When I work, I use both verbal and non-verbal interventions. I analyze, I make contracts, I integrate cognitive, behavioral, somatic and social elements, I touch (in ways that can be supportive, neutral and/or evoking), I work from ethical guidelines, I teach and I confront, I use developmental theory and character structure theory, I use transference and countertransference concepts, and much more. My intention is to help clients with issues that prevent them from functioning in the world, help them to overcome obstacles and to develop new resources.
In terms of understanding the scientific validation of The Bodynamic System, we alternate between calling it The Bodynamic System (Analysis), The Bodynamic Analysis, Bodynamic Analysis and The Bodynamic System. It is the same, but occurs owing to a recent name change from Analysis to System, which signals that our System includes so many models and concepts, and that we traverse (go across) officially recognized boundaries between different professional disciplines.
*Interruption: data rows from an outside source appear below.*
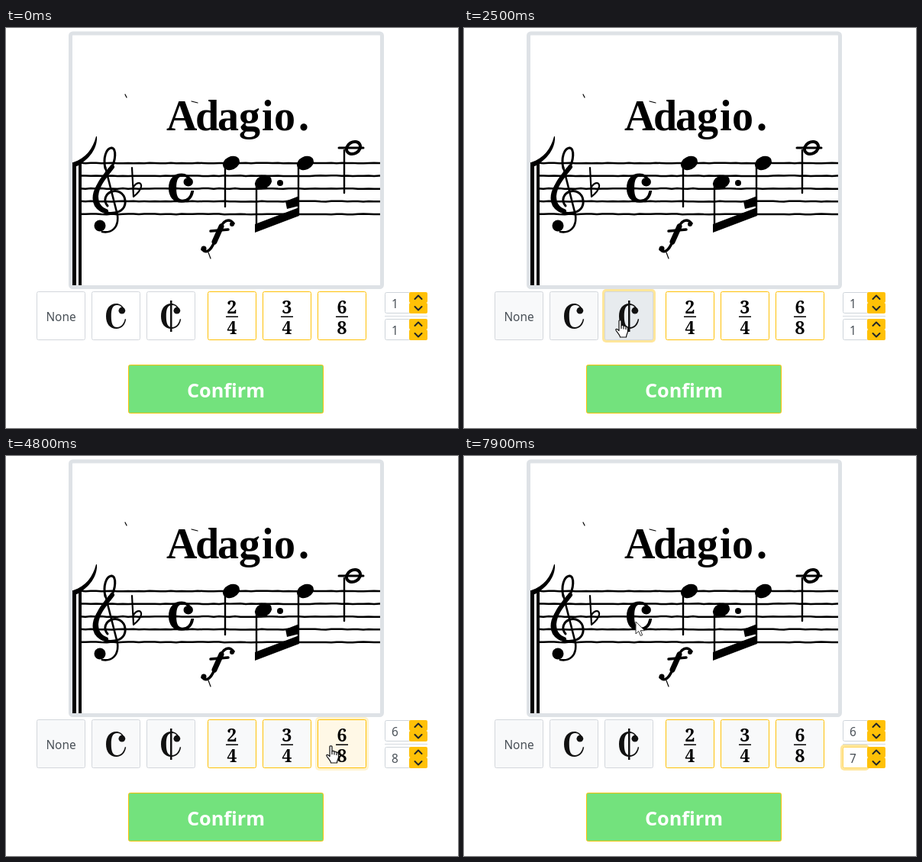
Animation of 592 by 524 pixels, one loop 8 s. Source, as an HTML page:

```html
<!DOCTYPE html>
<html lang="en">
<head>
<meta charset="utf-8">
<title>Time signature picker</title>
<style>
  html, body { margin: 0; width: 100%; height: 100%; overflow: hidden; background: #fff; }
  svg { display: block; width: 592px; height: 524px; }
  .ui { font: 15.4px "Noto Sans", "Open Sans", sans-serif; fill: #495057; }
  .go { font: 700 25.3px "Noto Sans", "Open Sans", sans-serif; fill: #fff; }
  .title { font: 700 56px "Liberation Serif", serif; }
  .digit { font: 900 23px "Noto Serif", serif; }
  .mid { text-anchor: middle; }
  .line { fill: none; stroke: #000; stroke-linecap: round; stroke-linejoin: round; }
  .chev { fill: none; stroke: #212529; stroke-width: 2; stroke-linecap: round; stroke-linejoin: round; }
</style>
</head>
<body>
<svg viewBox="0 0 592 524">
  <defs>
    <g id="common">
      <path d="M25 8C22 2 18 0 14 0C5 0 0 7 0 17C0 27 5 34 14 34C21 34 26 29 27 21H25.5C24 28 20 32 15 32C9 32 7 27 7 17C7 7 9 2 15 2C18 2 20 3 21 5Z"/>
      <circle cx="21.5" cy="9.500" r="4.500"/>
    </g>
  </defs>

  <rect x="84.500" y="7" width="408" height="332.500" rx="3" fill="#fff" stroke="#dee2e6" stroke-width="5"/>
  <text class="title" x="210 248 277 305 335 351 383" y="134">Adagio.</text>
  <path d="M119 142C120 158 109 172 93 181H88V176C104 171 114 158 118 142Z"/>
  <path d="M87 176H92V337H87ZM95 178H99V337H95Z"/>
  <g class="line" id="ink">
    <path stroke-width="3" d="M130 184C127 170 131 158 138 157C145 157 144 174 137 185C126 200 115 208 115 223C115 238 130 244 142 242C152 241 157 234 156 226C155 216 146 212 139 214C130 217 127 226 133 233"/>
    <path stroke-width="6" d="M139 182C128 196 119 206 118 220C118 230 122 237 131 240"/>
    <path stroke-width="2.600" d="M130 182L146 245C148 262 138 269 126 267"/>
    <path stroke-width="2.200" d="M165 183L167 221C172 217 176 213 177 208C178 202 172 201 167 208"/>
    <path stroke-width="2.400" d="M287 179V234M328 204V264M383 179V244M443 160V216"/>
    <path stroke-width="3" d="M436 157H468"/>
    <ellipse stroke-width="4" cx="455" cy="157" rx="9.500" ry="7.500" transform="rotate(-30 455 157)"/>
    <path stroke-width="3.500" d="M298 256C292 248 284 253 281 262L273 280C268 292 262 296 257 290M268 266L291 264"/>
    <path stroke-width="7" d="M282 260L273 280"/>
    <path stroke-width="1.200" d="M156 87L158 91M243 96L251 98M265 294L268 302"/>
  </g>
  <g id="dots"></g>
  <use href="#common" transform="translate(214 191.500) scale(1.150 1.070)" stroke="#000" stroke-width="1.800"/>
  <path d="M326 257L384 235V246L326 268ZM366 227L384 220V233L368 237Z"/>

  <g id="plain"></g>
  <g id="timed"></g>

  <rect x="160.500" y="441.500" width="255" height="63" rx="2" fill="#73e27d" stroke="#ffc107"/>
  <text class="go mid" x="288" y="484">Confirm</text>

  <path id="arrow" fill="#fff" stroke="#333" d="M0 0V16L3.700 12.500L6.300 18.500L8.700 17.500L6.200 11.700H11.500Z"/>
  <g id="hand"><g transform="translate(-6 0)" stroke="#111" stroke-width="1.200" stroke-linejoin="round">
    <path fill="#fff" d="M5 1.500C5 .5 8 .5 8 1.500V8C8 7 11 7 11 8.500C11 8 14 8 14 9.500C14 9 16.500 9 16.500 11V15C16.500 18 14.500 19 14.500 23H6.500C6.500 20 1 15 .8 13.500C.6 12 2.500 11.500 5 14.500Z"/>
    <path fill="none" d="M8 8V12M11 8.500V12.500M14 9.500V13"/>
  </g></g>
</svg>
<script>
const LOOP = 8000, STEP = 100;
const $ = id => document.getElementById(id);

function add(parent, tag, attrs, text) {
  const el = document.createElementNS("http://www.w3.org/2000/svg", tag);
  for (const k in attrs) el.setAttribute(k, attrs[k]);
  if (text) el.textContent = text;
  return parent.appendChild(el);
}
const box = (parent, x, y, w, h, more) =>
  add(parent, "rect", { x, y, width: w, height: h, ...more });
const glowBox = (parent, x, y, w, h) =>
  box(parent, x - 3, y - 3, w + 6, h + 6, { rx: 5, fill: "#ffc107" });

let seed = 7;
const rand = () => (seed = seed * 16807 % 2147483647) / 2147483647;

// Worn staff lines
for (let i = 0; i < 5; i++) {
  let d = "";
  for (let x = 97; x < 490; x += 7)
    d += `${d ? "L" : "M"}${x} ${177 + 16.7 * i + rand() * .8 - .4}`;
  add($("ink"), "path", { d: d + "H490", "stroke-width": 2.5, "stroke-linecap": "butt" });
}
// Note heads, then round dots
for (const [x, y] of [[295, 177], [337, 202], [392, 177]])
  add($("dots"), "ellipse", { cx: x, cy: y, rx: 11.5, ry: 8.5, transform: `rotate(-25 ${x} ${y})` });
for (const [cx, cy, r] of [[359, 203, 4], [123, 259, 7.5], [296, 257, 3], [259, 289, 3.5]])
  add($("dots"), "circle", { cx, cy, r });

const buttons = ["None", "C", "cut", [2, 4], [3, 4], [6, 8]].map((label, i) => {
  const timed = Array.isArray(label), x = 40 + 72 * i + (timed ? 8 : 0), mid = x + 32;
  const g = add(timed ? $("timed") : $("plain"), "g", {});
  const glow = glowBox(g, x, 345, 64, 64);
  const face = box(g, x + .5, 345.5, 63, 63, { rx: 2 });
  if (timed) {
    label.forEach((d, n) => add(g, "text", { x: mid, y: 374 + 26.5 * n, class: "digit mid" }, d));
    box(g, x + 24, 377.5, 16, 1.5);
  } else if (label === "None") {
    add(g, "text", { x: mid, y: 384, class: "ui mid" }, label);
  } else {
    add(g, "use", { href: "#common", fill: "#111", transform: `translate(${x + 19} 361) scale(.97)` });
    if (label === "cut") box(g, x + 31, 357, 2.5, 41, { fill: "#111" });
  }
  return { x, y: 345, w: 64, h: 64, label, timed, glow, face };
});

const fields = [346, 381].map(y => {
  const g = add($("timed"), "g", {});
  const glow = glowBox(g, 496, y, 32, 28);
  const face = box(g, 496.5, y + .5, 33, 27, { rx: 2, fill: "#fff" });
  const text = add(g, "text", { x: 505, y: y + 21, class: "ui" });
  const caret = box(g, 514, y + 5, 1, 20, { fill: "#222" });
  const halves = [0, 14].map(dy =>
    ({ x: 528, y: y + dy, w: 24, h: 14.5, el: box(g, 528, y + dy, 24, 14, { rx: 2 }) }));
  add(g, "path", { class: "chev", d: `M535.5 ${y + 9}l4.5 -4.5l4.5 4.5m-9 10l4.5 4.5l4.5 -4.5` });
  return { glow, face, text, caret, halves };
});
box($("timed"), 496, 377, 56, 1, { fill: "#d5dae0" });

// Pointer moves: start, end, x, y, power that bends y
const ENTER = [561, 107];
const moves = [
  [300, 715, 62, 384, .45], [1100, 1300, 160, 380], [1700, 1900, 204, 382],
  [2500, 2900, 300, 381], [3200, 3500, 577, 372], [3500, 3600, 544, 374],
  [3600, 3900, 375, 381], [4200, 4500, 425, 379], [4900, 5200, 579, 374],
  [5200, 5400, 541, 350], [5800, 5900, 541, 363], [6100, 6200, 541, 402],
  [6400, 6500, 543, 388], [6700, 6900, 579, 374], [6900, 7400, 225, 217, 2]
];
const CIRCLING = 7400;

// Clicks: time, control (buttons, then fields), step for a field
const clicks = [
  [1300, 1], [2000, 2], [2300, 2], [3200, 3], [4100, 4], [4800, 5],
  [5500, 6, 1], [6000, 6, -1], [6300, 7, -1], [6400, 7, -1], [6500, 7, 1]
];

function pointer(t) {
  if (t < moves[0][0]) return null;
  if (t >= CIRCLING) {
    const a = (t - CIRCLING) / 500 * 2 * Math.PI;
    return [Math.round(225 - 14 * Math.sin(a)), Math.round(204 + 13 * Math.cos(a))];
  }
  let [x, y] = ENTER;
  for (const [from, to, tx, ty, bend = 1] of moves) {
    if (t < from) break;
    const k = Math.min(1, (t - from) / (to - from));
    x += (tx - x) * k;
    y += (ty - y) * k ** bend;
  }
  return [Math.round(x), Math.round(y)];
}

function stateAt(t) {
  const s = { active: -1, since: 0, picked: -1, values: [1, 1], used: new Set() };
  for (const [time, id, step] of clicks) {
    if (time > t) break;
    if (id !== s.active) s.since = time;
    s.active = id;
    s.used.add(id);
    if (step) s.values[id - 6] += step;
    else if (buttons[id].timed) s.values = [...buttons[id].label];
    else s.picked = s.picked === id ? -1 : id;
  }
  return s;
}

function draw(t) {
  const at = pointer(t), s = stateAt(t);
  const age = t - s.since, shine = age < STEP ? .2 : .4;
  let hot = false;
  const over = r => {
    const hit = !!at && at[0] >= r.x && at[0] <= r.x + r.w && at[1] >= r.y && at[1] <= r.y + r.h;
    hot = hot || hit;
    return hit;
  };

  buttons.forEach((b, i) => {
    const hover = over(b), picked = s.picked === i;
    const touched = b.timed ? s.used.has(i) : t >= 700;
    const rest = touched ? "#f8f9fa" : "#fff";
    const fill = picked ? "#e9bc43" : !hover ? rest : b.timed ? "#fff8e6" : "#e7ebee";
    b.face.setAttribute("fill", fill);
    b.face.setAttribute("stroke", picked ? "#dba92a" : b.timed ? "#ffc107" : "#d3d7dc");
    b.glow.setAttribute("opacity", s.active === i ? shine : 0);
  });

  fields.forEach((f, i) => {
    const on = s.active === 6 + i;
    f.text.textContent = s.values[i];
    f.glow.setAttribute("opacity", on ? shine : 0);
    f.face.setAttribute("stroke", on ? "#ffd75e" : "#ced4da");
    f.caret.setAttribute("opacity", on && age < 500 ? 1 : 0);
    for (const h of f.halves) h.el.setAttribute("fill", over(h) ? "#e8ad08" : "#ffc107");
  });

  $("timed").setAttribute("opacity", t >= 1400 && t < 2400 ? .65 : 1);
  for (const id of ["arrow", "hand"]) {
    $(id).setAttribute("visibility", at && (id === "hand") === hot ? "visible" : "hidden");
    if (at) $(id).setAttribute("transform", `translate(${at})`);
  }
}

const start = performance.now();
function tick() {
  const t = (performance.now() - start) % LOOP;
  draw(Math.floor(t / STEP) * STEP);
  requestAnimationFrame(tick);
}
tick();
</script>
</body>
</html>
```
It is a common experience that language is not a very precise means of communication. Very often we encounter misunderstandings like “but I thought that …” or “didn’t you say that …?” Maybe you do a certain thing in the belief that it is going to make somebody else happy, and then it does not. Or you “follow your intuition”, and it turns out to be all wrong. If such misunderstandings are not cleared up, the result may be complicated conflicts, ruined friendships and lost business possibilities.
Challenges on the way towards a common ground of body psychotherapy – Body psychotherapy versus the established areas of psychology.
I believe that we need to move towards a common ground of body psychotherapy, and also that we need to enter into a more professional dialogue with the world of established and academic psychologists. These are no easy challenges. I will address some of the difficulties I see as connected to these processes including what I perceive as our fears and resistances. And I will suggest a few steps in both (interconnected) directions: what is the common ground of body psychotherapy and how can we establish a dialogue with the world of academic psychologists?